Last summer, my roommate walked in on me drinking vodka by myself at 8 p.m., listening to the Backstreet Boys. It was humiliating for .0001 seconds before I realized I didn’t care. She laughed with a half-quizzical and half-amused expression and said, “What are you doing?” I pounded a shot and responded, choking on the merciless burn of alcohol in my throat, “Having a party!” And I was.
During the summer, I get to start fresh. I’m subletting an apartment I’ve never lived in before and will never live in again with three people who have little to no prior opinion of me. There’s a freedom in anonymity. I get to be whomever I want, free from the restraints of the school year, and do whatever I want without fear of judgement.
During the school year, I live in a sorority house with about 70 other girls. We share bedrooms, bathrooms, living areas, studying areas, meals — everything. And while I love these girls and I appreciate the convenience of living with all my best friends 15 minutes away from school, it can be overwhelming at times. People want to go out four nights a week, which I’m in favor of — just not every week — and someone somewhere is always blasting Rihanna (I’m looking at you, KA). I always feel like I have to greet every person I see in the house, which is remarkably overstimulating and exhausting. So when I searched for housing this summer, I strayed away from the frat house experience and asked around for an apartment with unknown roommates.

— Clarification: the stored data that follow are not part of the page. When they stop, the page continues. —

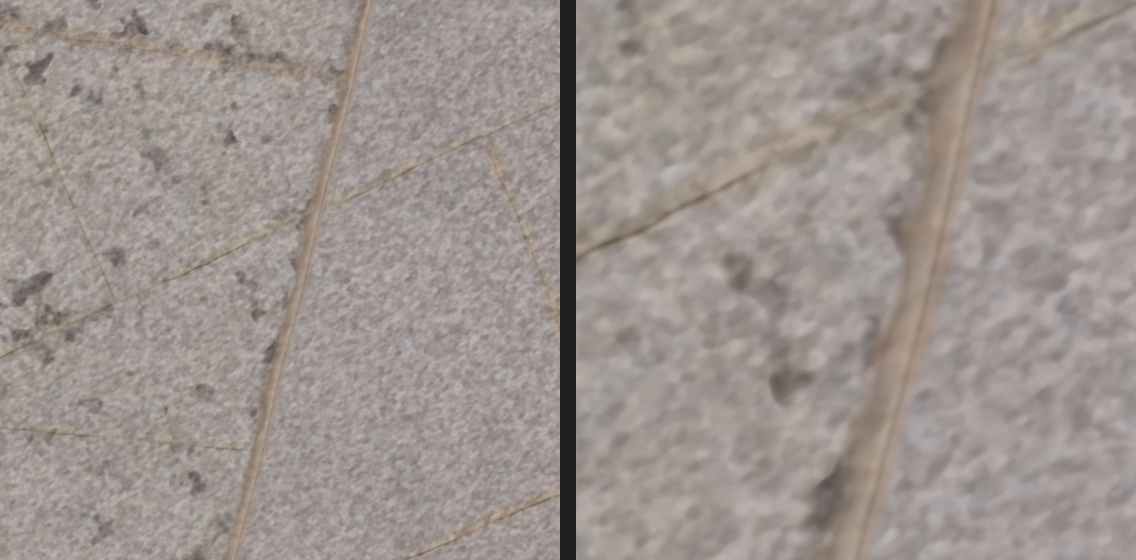
Left, the full canvas; right, a detail of the centre.
A Shadertoy shader for this texture:

```glsl
const vec3 STONE_WARM = vec3(0.643, 0.610, 0.594);
const vec3 STONE_COOL = vec3(0.624, 0.590, 0.584);
const vec3 SEAM_SAND = vec3(0.605, 0.560, 0.505);
const vec3 JOINT_TAN = vec3(0.630, 0.565, 0.510);
const vec3 JOINT_BROWN = vec3(0.500, 0.435, 0.395);
const vec3 JOINT_PINK = vec3(0.650, 0.565, 0.530);
const vec3 RIDGE_LIGHT = vec3(0.700, 0.635, 0.565);
const vec3 CRACK_DARK = vec3(0.390, 0.335, 0.290);
const vec3 LICHEN_DARK = vec3(0.415, 0.380, 0.365);
const vec3 MOSS = vec3(0.610, 0.585, 0.525);

vec3 hash3(vec2 cell) {
    vec3 q = fract(cell.xyx * vec3(0.1031, 0.1030, 0.0973));
    q += dot(q, q.yxz + 33.33);
    return fract((q.xxy + q.yzz) * q.zyx);
}

// Soft cellular noise: each jittered cell point spreads its own random value
float cellNoise(vec2 p) {
    vec2 cell = floor(p);
    float sum = 0.0, total = 0.0;
    for (int y = -1; y <= 1; y++)
    for (int x = -1; x <= 1; x++) {
        vec2 id = cell + vec2(x, y);
        vec3 h = hash3(id + 200.0);
        vec2 d = id + h.xy - p;
        float w = exp(-3.5 * dot(d, d));
        sum += w * h.z;
        total += w;
    }
    return sum / total;
}

// Position relative to a line: x along it, y to its left, z fades at the ends
vec3 lineSpace(vec2 p, vec2 a, vec2 b) {
    float len = length(b - a);
    vec2 dir = (b - a) / len;
    vec2 q = p - a;
    float along = dot(q, dir);
    float side = dot(q, vec2(-dir.y, dir.x));
    side += 0.0016 * sin(along * 19.0 + a.x * 9.0);
    float ends = smoothstep(-0.012, 0.012, along) * smoothstep(-0.012, 0.012, len - along);
    return vec3(along, side, ends);
}

float band(float d, float halfWidth, float blur) {
    return 1.0 - smoothstep(halfWidth - blur, halfWidth + blur, abs(d));
}

// Soft sandy seam whose dark crack comes and goes; seed varies the patches
vec3 paintSeam(vec3 col, vec3 l, vec3 sandColor, float halfWidth, float sand, float crack, float seed) {
    float patchy = smoothstep(0.25, 0.75, cellNoise(vec2(l.x * 15.0, seed)));
    float sandy = smoothstep(0.2, 0.7, cellNoise(vec2(l.x * 22.0, seed + 5.5)));
    float rough = (cellNoise(l.xy * vec2(45.0, 70.0) + seed) - 0.5) * halfWidth * 0.7;
    float d = l.y + rough;
    float cover = sand * mix(0.55, 1.0, sandy) * l.z;
    col = mix(col, sandColor, band(d, halfWidth, halfWidth * 0.8) * cover);
    col = mix(col, RIDGE_LIGHT, band(d - halfWidth * 0.4, 0.001, 0.003) * cover * 0.45);
    float line = band(l.y + rough * 0.5 + halfWidth * 0.35, 0.0013, 0.0030);
    return mix(col, CRACK_DARK, line * crack * mix(0.25, 1.0, patchy) * l.z);
}

// Wide joint: ragged brown flank, pale ridge, pinkish right edge
vec3 paintMainJoint(vec3 col, vec3 l) {
    float rough = (cellNoise(l.xy * vec2(38.0, 90.0)) - 0.5) * 0.010;
    float patchy = cellNoise(vec2(l.x * 13.0, 3.0));
    float fade = cellNoise(vec2(l.x * 19.0, 9.0));
    float d = l.y + rough;
    col = mix(col, JOINT_TAN, band(d, 0.0125, 0.006) * 0.9);
    col = mix(col, JOINT_BROWN, band(d - 0.0090, 0.0045, 0.006) * mix(0.35, 1.0, patchy));
    col = mix(col, RIDGE_LIGHT, band(l.y + 0.002 + rough * 0.2, 0.0012, 0.0032) * mix(0.3, 1.0, fade));
    col = mix(col, JOINT_BROWN, band(l.y + 0.0062, 0.0005, 0.0030) * mix(0.8, 0.2, fade));
    return mix(col, JOINT_PINK, band(l.y + 0.0105, 0.0012, 0.0032) * 0.7);
}

void mainImage(out vec4 fragColor, in vec2 fragCoord) {
    vec2 uv = fragCoord / iResolution.xy;

    // Joint layout
    vec3 mainJoint = lineSpace(uv, vec2(0.402, -0.05), vec2(0.672, 1.05));
    vec3 diagonal = lineSpace(uv, vec2(-0.05, 0.343), vec2(1.05, 0.846));
    vec3 leftSeam = lineSpace(uv, vec2(0.202, 0.464), vec2(-0.010, 0.950));
    vec3 topSeam = lineSpace(uv, vec2(-0.05, 0.963), vec2(0.625, 0.857));
    vec3 lowSeam = lineSpace(uv, vec2(-0.05, 0.245), vec2(0.440, 0.200));
    vec3 rightSeam = lineSpace(uv, vec2(0.875, 0.740), vec2(1.03, 0.360));
    vec3 cornerSeam = lineSpace(uv, vec2(0.700, -0.005), vec2(1.05, 0.142));
    float leftSlab = smoothstep(-0.01, 0.01, mainJoint.y);

    // Slabs, with slow drifts in tone
    float drift = cellNoise(uv * 5.0);
    float mottle = cellNoise(uv * 16.0 + 60.0);
    vec3 col = mix(STONE_COOL, STONE_WARM, leftSlab);
    col += (drift - 0.5) * 0.035 + (mottle - 0.5) * 0.030;
    col = mix(col, MOSS, smoothstep(0.5, 0.8, cellNoise(uv * 9.0 + 40.0)) * leftSlab * 0.4);

    // Dark lichen: faint smudges and ragged spots, denser beside the joints
    vec2 warp = vec2(cellNoise(uv * 55.0 + 7.0), cellNoise(uv * 55.0 + 31.0)) - 0.5;
    vec2 lichenPos = mat2(0.85, -0.53, 0.53, 0.85) * (uv + warp * 0.028);
    float nearMain = band(mainJoint.y - 0.018, 0.009, 0.012) * smoothstep(0.18, 0.25, uv.y);
    float nearTop = band(topSeam.y - 0.006, 0.018, 0.020) * topSeam.z;
    float nearLow = band(lowSeam.y, 0.010, 0.014) * (1.0 - smoothstep(0.30, 0.36, uv.x));
    float closeness = max(nearMain, max(nearTop, nearLow));
    float blotch = cellNoise(lichenPos * vec2(26.0, 38.0) + 11.0) * 0.75 + cellNoise(uv * 80.0) * 0.25;
    float lichen = smoothstep(0.62, 0.90, blotch + 0.25 * closeness + 0.16 * (drift - 0.5));
    float smudge = closeness * smoothstep(0.35, 0.75, mottle) * 0.35;
    col = mix(col, LICHEN_DARK, max(lichen, smudge) * leftSlab * 0.9);

    // Seams
    col = paintSeam(col, topSeam, JOINT_TAN, 0.013, 0.80, 0.35, 2.0);
    col = paintSeam(col, lowSeam, SEAM_SAND, 0.010, 0.70, 0.60, 14.0);
    col = paintSeam(col, leftSeam, SEAM_SAND, 0.007, 0.75, 0.60, 23.0);
    col = paintSeam(col, rightSeam, JOINT_TAN, 0.013, 0.85, 0.40, 37.0);
    col = paintSeam(col, cornerSeam, JOINT_TAN, 0.011, 0.90, 0.85, 44.0);
    col = paintSeam(col, diagonal, SEAM_SAND, 0.010, 0.85, 0.80, 58.0);
    col = paintMainJoint(col, mainJoint);

    // Fine mineral grain, slightly slanted, calmer inside the main joint
    vec2 slanted = mat2(0.83, -0.56, 0.56, 0.83) * uv;
    float coarse = cellNoise(slanted * vec2(98.0, 150.0)) - 0.5;
    float fine = cellNoise(slanted * vec2(165.0, 215.0) + 70.0) - 0.5;
    float tint = cellNoise(uv * 75.0 + 25.0) - 0.5;
    float strength = 1.0 - 0.6 * band(mainJoint.y, 0.014, 0.006);
    col += (coarse * 0.145 + fine * 0.100) * strength;
    col += tint * vec3(0.018, -0.004, -0.022);

    fragColor = vec4(clamp(col, 0.0, 1.0), 1.0);
}
```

It’s not that I don’t feel comfortable to be myself in the sorority house, but that I’m a multi-faceted, complex person, and it isn’t always easy to be myself when I share every single room in my house with other people.
This summer, I’m working full time at a restaurant and at The Daily Californian, so my days are long and I’m constantly working. What I really need is a quiet, calm environment where I’m not liable to get too distracted by spontaneous trips or day drinking. So I chose to live with people I don’t really know.
During the school year in the sorority house, I have a very particular identity that can’t be separated from the sisterhood. The women there know me in relation to the house — our friendships were built there and relationships strengthened there. When I meet people in my classes, it’s difficult to remove the friendship from the classroom environment. I’ll always know them in relation to our Economics 1 discussion section.
With only three or four people in the apartment, all with full-time jobs, I’m guaranteed to have the alone time and space to bump some Hilary Duff jams while making a pie without bothering anyone studying or napping. The only place in the sorority house where one can truly be alone is the downstairs bathroom, where I can occasionally be found for 15-20 minutes at a time just chillin’ on my phone.
I can be spontaneous and silly in the privacy of my own home. And if my flatmates do walk through the door, I don’t even care because I barely know them. They’re getting to know me in my natural, unfettered state.
Being alone and having the freedom to act however you want is so important for individual growth. If you’re constantly surrounded by other people it’s impossible to get to know yourself and get comfortable with the person you’re becoming. The college years are widely considered to be the ideal time for “finding yourself” because you have just enough responsibilities and pressure to grow into an adult-esque human, but enough free time and youth to make crazy mistakes. So we’re all just trying to figure out what kind of adult we’re going to be.
How can you do that if you never have the time to listen to and process your own thoughts or feelings?
That’s what living with unknown roommates brings. You get to meet new people and potentially make new friends without the pressure to hang out and become close. If you do get along, they’ll get to know the real you — the you in a Superman pose on a mountaintop with the wind whipping through your hair as you stand proud and liberated from the stress and hell of a Berkeley school year.
You’ll have time to begin to understand your own mind and what you really want out of your time in college and beyond. You’ll have the opportunity to experiment with your free time — are you a chef? Perhaps a musician? You can bake a stone fruit crumble in your underwear at midnight, then eat three servings drowned in pure cream without fear of derision. You might regret the tummyache, but you won’t regret the quiet, alone time.
Life is too short to spend even one minute doing something you don’t want to do. Living with people you don’t know gives you the time and freedom to figure out exactly what it is you love to do and whom you’d love to be.